Representatives have spent the past two weeks focused on how to mitigate the effects of climate change. Three of the big initiatives focus on agriculture and food production.
The governments of 42 nations have pledged $8 billion to help farmers reduce emissions and adapt to climate change, doubling their original financial investment from last year. That’s just one of the promises to come out of COP27, or the annual Conference of the Parties summit of the United Nations Framework Convention on Climate Change.
This year’s climate talks, which took place in Sharm el-Sheikh in Egypt, and hosted representatives from 200 countries, included plans and initiatives with a focus on the agricultural industry. The ag-based plans aim to reduce the sector’s impact on greenhouse gas emissions, as well as assist farmers with the challenges of growing and raising food in the face of changing climates.
The $8-billion initiative, called Agriculture Innovation Mission for Climate, originally launched a year ago with a mission of bolstering agricultural technology—including artificial intelligence, nanotechnology, and robotics—to address the increasingly pressing impacts of climate change. In the face of increased product losses, extreme weather events and less-than-fruitful harvests, along with sky-high input costs, the initiative invested even more money this year to address the issues as quickly as possible. A chunk of the funds—$1 billion—will be allocated to small-holder farmers in developing regions and advancing their access to technology. But some advocacy groups, including the International Coalition on Climate and Agriculture (ICCA), say the pledge is merely a distraction. “Agritech and the industrial agribusiness model it furthers are not a solution to the climate crisis, but rather a significant part of the problem,” said Andrew Kimbrell, ICCA co-founder, in a news release.
Another commitment to come out of the conference looks at deforestation as a result of the food industry. A group of 14 major agricultural commodity companies—aiming to end deforestation as a result of production of products such as palm oil, beef, cacao and soy by 2025— announced a plan on how to reduce the amount of trees cleared over the next few years. As trees act as a carbon-sequestering system, clearing growth from large swaths of land to repurpose for uses such as grazing cattle can result in high emissions of greenhouse gasses, with no carbon sink nearby.
The companies, including big names in the industry such as Cargill, Archer Daniels Midland and JBS, say they will start the process of eliminating deforestation for certain commodities and report their progress transparently along the way. However, critics of the plan, including environmental groups, argue that the language of the proposal allows for too many loopholes, resulting in a not-strict-enough policy that won’t address the problems quickly. One worry is the phase-out over years is too slow, allowing for a time period of production and profit to rise before the deadline.

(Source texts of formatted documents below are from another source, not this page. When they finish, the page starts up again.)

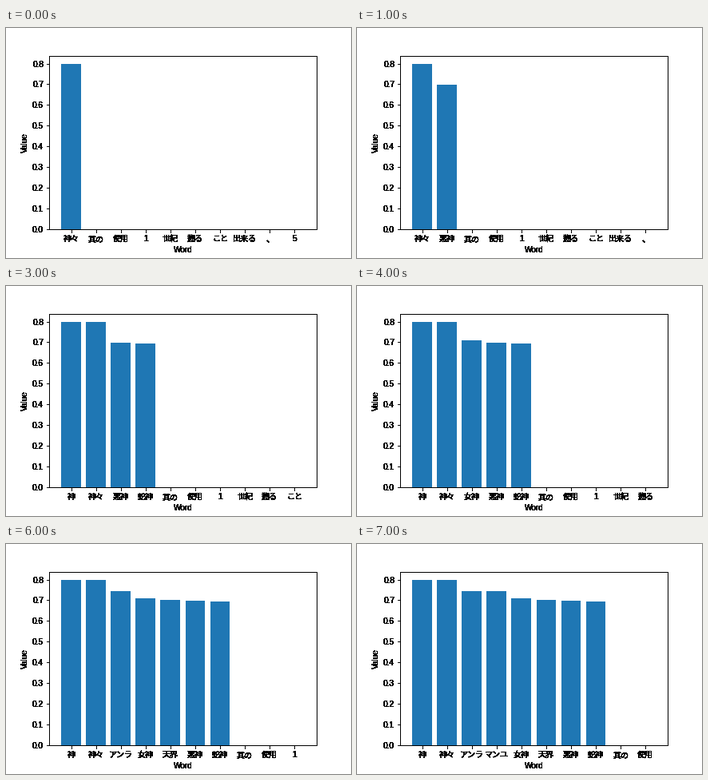
Animation of 432x288 px, one loop 8 s. Source, as a matplotlib script:

```python
import matplotlib.pyplot as plt
from matplotlib.animation import FuncAnimation

plt.rcParams.update({
    "font.family": ["Liberation Sans", "Noto Sans CJK JP"],
    "font.size": 10,
    "axes.unicode_minus": False,
})

SLOTS = 10
LAYERS = 16  # stacked copies darken the antialiased text
RECT = [0.125, 0.125, 0.775, 0.755]

REST = ["其の", "使用", "1", "世紀", "遡る", "こと", "出来る", "、", "5"]
# Words in the order they arrive, one per second
ARRIVALS = [
    ("神々", 0.798), ("悪神", 0.6977), ("蛇神", 0.6937), ("神", 0.7985),
    ("女神", 0.7087), ("天界", 0.7037), ("アンラ", 0.7436), ("マンユ", 0.7426),
]
TOP = 1.05 * max(value for _, value in ARRIVALS)

fig = plt.figure(figsize=(6, 4), dpi=72, facecolor="white")
layers = [fig.add_axes(RECT, label=f"layer{i}") for i in range(LAYERS)]


def ranking(step):
    scored = sorted(ARRIVALS[:step + 1], key=lambda item: -item[1])
    return (scored + [(word, 0) for word in REST])[:SLOTS]


def draw(step):
    words, values = zip(*ranking(step))
    for ax in layers:
        ax.clear()
        ax.patch.set_visible(False)
        ax.bar(range(SLOTS), values, color="#1f77b4")
        ax.set_xticks(range(SLOTS), words)
        ax.set_ylim(0, TOP)
        ax.set_xlabel("Word")
        ax.set_ylabel("Value")
    return []


anim = FuncAnimation(fig, draw, frames=len(ARRIVALS), init_func=lambda: [],
                     interval=1000, repeat=True, repeat_delay=0, blit=False)
plt.show()
```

In another effort to lower the greenhouse gas emissions involved with food production—the industry accounts for around a third of global greenhouse gas emissions—the U.N food agency announced at the conference that it will launch a plan within the next year to make the world’s food system more sustainable. The forthcoming plan is said to address just how farming and the food industry can fall in line to cap global warming at 1.5 degrees Celsius. According to Reuters, the group of more than 40 investors collectively manages roughly $18 trillion.
Few experts in population biology, related fields of science, demography and economics appear ready and willing to see what is in front of naked eyes. Too many experts have confused cause and effect and thereby vitiated the coherence of mind and clarity of vision required to sensibly interpret evidence of whatsoever could be objectively correlated with reality. As a consequence, they appear to find the ecological science of human population dynamics simultaneously unbelievable yet virtualy irrefutable. (https://www.researchgate.net/publication/226928770_Human_Population_Numbers_as_a_Function_of_Food_Supply, https://www.researchgate.net/publication/227269417_Human_Carrying_Capacity_Is_Determined_by_Food_Availability.) We do not have a food production problem. Food harvests are abundant; food is sufficient to feed the human community plus many… Read more »